Tell the story. This is what the prophet Isaiah does in our reading this morning. It’s a lament too and it starts with recognizing the mighty acts of God – “I will recount the gracious deeds of the Lord, the praiseworthy acts of the Lord, because of all that the Lord has done for us, and the great favour that he has shown to the house of Israel, that he has shown them according to his mercy, according to the abundance of his steadfast love… It was no messenger or angel but his presence that saved them, in his love and in his pity he redeemed them; he lifted them up and carried them all the days of old.”
May those be our words this morning and as we go into the New Year. A new year contains a lot of unknowns, maybe more so for some than others. I often call to mind at this time the poem read by King George VI in 1939 when his country was heading into a lot of unknown. “I said to the man who stood at the gate of the year;/Give me a light that I may tread safely into the unknown”/ And he replied, “Go out into the darkness and put your hand into the hand of God/That shall be to you better than light and safer than a known way.”
Let Christ and his light go before us. To remind ourselves who goes before and beside and over and under and behind us, let us remember God’s mighty acts of salvation.
What does the phrase “all that the Lord has done for you” mean to you?
May God give us the enablement and the opportunity and the courage to live it and to speak it.
Kings come and go. Empires come and go. Herod dies. Joseph is told about the new situation in a dream by an angel of the Lord. Those who were seeking the child’s life are dead. Kings come and go. Things weren’t 100% safe even without Herod and when Joseph heard that Herod’s son Archelaus was ruling over Judea and was warned again in a dream he headed up to Galilee where things were presumably a little safer and the little child grew up. Kings come and go. The word of the Lord endures forever. Things that demand our worship and adoration come and go but the one whom the magi adored and worshiped endures forever. The one in whose perfect love our fear is cast out.

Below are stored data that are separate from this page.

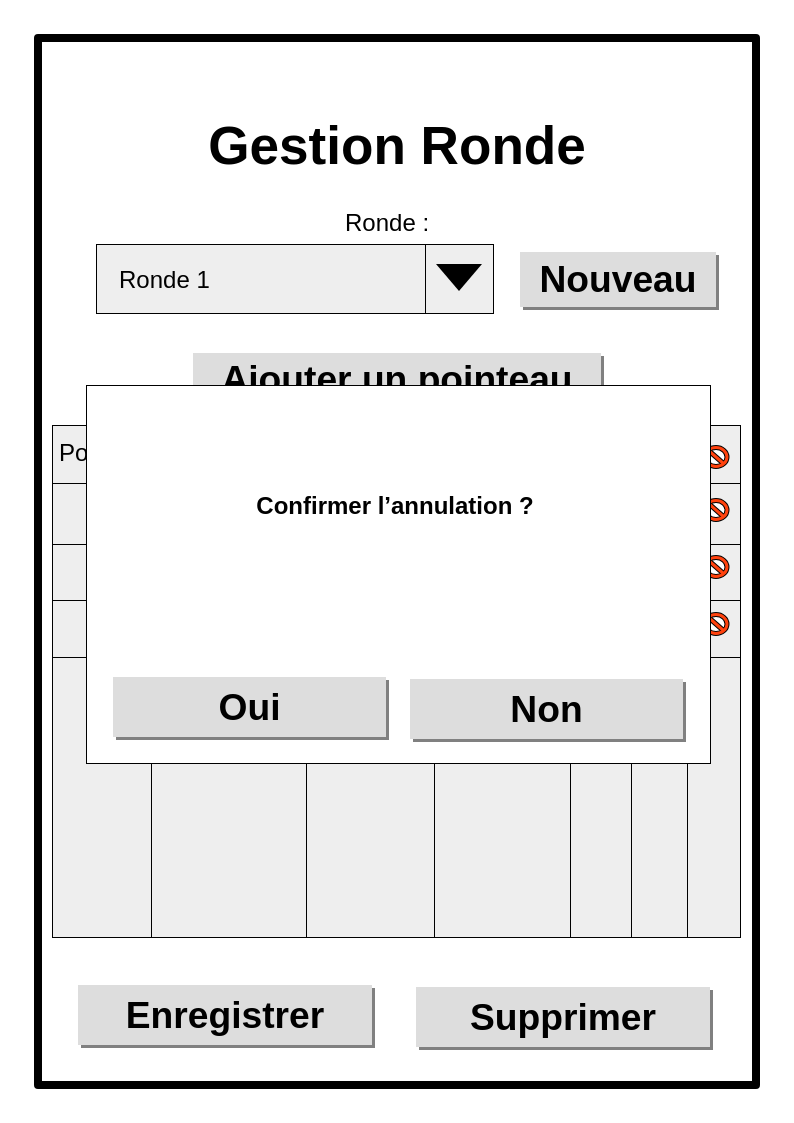
<!DOCTYPE html>
<html lang="fr">
<head>
<meta charset="utf-8">
<title>Gestion Ronde</title>
<style>
:root {
  --ink: #000;
  --paper: #fff;
  --field: #eee;
  --button: #ddd;
  --shadow: #808080;
  --forbid: #ff420e;
}
* { box-sizing: border-box; margin: 0; }
html, body { width: 794px; height: 1123px; overflow: hidden; }
body {
  position: relative;
  padding: 34px;
  background: var(--paper);
  color: var(--ink);
  font: 24px/28px "Liberation Sans", Arial, sans-serif;
}
.screen {
  display: flex;
  flex-direction: column;
  width: 726px;
  height: 1055px;
  padding-top: 74px;
  border: 8px solid var(--ink);
  border-radius: 4px;
}
h1 { font-size: 53.1px; line-height: 60px; text-align: center; }
.round-label { margin: 33px 0 7px 303px; }
.round-row { display: flex; align-items: center; gap: 26px; height: 70px; margin-left: 54px; }
.select {
  display: flex;
  justify-content: space-between;
  width: 398px;
  height: 70px;
  border: 1px solid var(--ink);
  background: var(--field);
}
.select-value { padding: 21px 0 0 22px; }
.select-arrow { width: 68px; border-left: 1px solid var(--ink); }
.select-arrow svg { display: block; }
.button {
  display: flex;
  align-items: center;
  justify-content: center;
  height: 60px;
  background: var(--button);
  box-shadow: 3px 3px 0 var(--shadow);
  font-size: 37.2px;
  line-height: 42px;
  font-weight: bold;
  white-space: nowrap;
}
.button.lower { margin-top: 2px; }
.new { width: 196px; height: 55px; }
.add { width: 408px; height: 52px; margin: 39px 0 20px 151px; }
.checkpoints {
  display: grid;
  grid-template-columns: 98px 154px 127px 135px 60px 55px 52px;
  grid-template-rows: 57px 60px 55px 56px 279px;
  gap: 1px;
  width: 689px;
  height: 513px;
  margin-left: 10px;
  padding: 1px;
  background: var(--ink);
}
.cell { background: var(--field); }
.name { padding: 13px 0 0 6px; }
.delete { padding: var(--drop) 0 0 14px; }
.delete svg { display: block; }
.actions { display: flex; gap: 44px; margin: 47px 0 0 36px; }
.actions .button { width: 294px; }
.dialog {
  position: absolute;
  left: 86px;
  top: 385px;
  width: 625px;
  height: 379px;
  padding: 106px 26px 0;
  border: 1px solid var(--ink);
  background: var(--paper);
}
.question { padding-right: 7px; text-align: center; font-weight: bold; }
.answers { display: flex; gap: 24px; margin-top: 157px; }
.answers .button { width: 273px; }
</style>
</head>
<body>
<svg width="0" height="0" style="position:absolute" aria-hidden="true">
  <defs>
    <g id="forbidden">
      <ellipse cx="14" cy="12" rx="11" ry="9.5" fill="#fff" stroke="#000" stroke-width="5"/>
      <path d="M6 5L22 19" stroke="#000" stroke-width="5"/>
      <ellipse cx="14" cy="12" rx="11" ry="9.5" fill="none" stroke="#ff420e" stroke-width="3"/>
      <path d="M6 5L22 19" stroke="#ff420e" stroke-width="3"/>
    </g>
  </defs>
</svg>

<main class="screen">
  <h1>Gestion Ronde</h1>
  <p class="round-label">Ronde :</p>
  <div class="round-row">
    <div class="select">
      <span class="select-value">Ronde 1</span>
      <span class="select-arrow">
        <svg width="67" height="68" aria-hidden="true"><polygon points="10,19 56,19 33,46"/></svg>
      </span>
    </div>
    <div class="button new">Nouveau</div>
  </div>
  <div class="button add">Ajouter un pointeau</div>

  <section class="checkpoints">
    <div class="cell name">Po</div><div class="cell"></div><div class="cell"></div><div class="cell"></div><div class="cell"></div><div class="cell"></div>
    <div class="cell delete" style="--drop:19px"><svg width="28" height="24"><use href="#forbidden"/></svg></div>

    <div class="cell"></div><div class="cell"></div><div class="cell"></div><div class="cell"></div><div class="cell"></div><div class="cell"></div>
    <div class="cell delete" style="--drop:14px"><svg width="28" height="24"><use href="#forbidden"/></svg></div>

    <div class="cell"></div><div class="cell"></div><div class="cell"></div><div class="cell"></div><div class="cell"></div><div class="cell"></div>
    <div class="cell delete" style="--drop:10px"><svg width="28" height="24"><use href="#forbidden"/></svg></div>

    <div class="cell"></div><div class="cell"></div><div class="cell"></div><div class="cell"></div><div class="cell"></div><div class="cell"></div>
    <div class="cell delete" style="--drop:11px"><svg width="28" height="24"><use href="#forbidden"/></svg></div>

    <div class="cell"></div><div class="cell"></div><div class="cell"></div><div class="cell"></div><div class="cell"></div><div class="cell"></div><div class="cell"></div>
  </section>

  <div class="actions">
    <div class="button">Enregistrer</div>
    <div class="button lower">Supprimer</div>
  </div>
</main>

<section class="dialog" role="dialog" aria-labelledby="question">
  <p class="question" id="question">Confirmer l’annulation ?</p>
  <div class="answers">
    <div class="button">Oui</div>
    <div class="button lower">Non</div>
  </div>
</section>
</body>
</html>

May he cast out our fear too. The fear that we’re talking about this morning is not just the fear of tyrants. We mustn’t read texts like this and think they’re solely meant for other people. When King Herod heard the news that the wise men brought he was frightened and all Jerusalem with him. Someone has said that one thing about children is that they pull us into an unknown future. What future might be Christ be pulling us into in 2020? What might Christ be calling us to? We needn’t fear whatever it is because God is with us. The same person who wrote about children pulling us into an unknown future wrote this about the pull of Christ – “But that pull is the lure of love that moves the sun and the stars, the same love that overwhelmed the wise men with joy. It is that love that makes the church an alternative to the world that fears the child.” So may this be the truth for us in 2020 my friends. Perfect love casts out fear. As we begin the year with a look at the foundations of our faith, the love of the one who is the foundation goes with us and his Spirit comforts us, guides us, and quells our fears. Thanks be to God for his indescribable gift. Amen.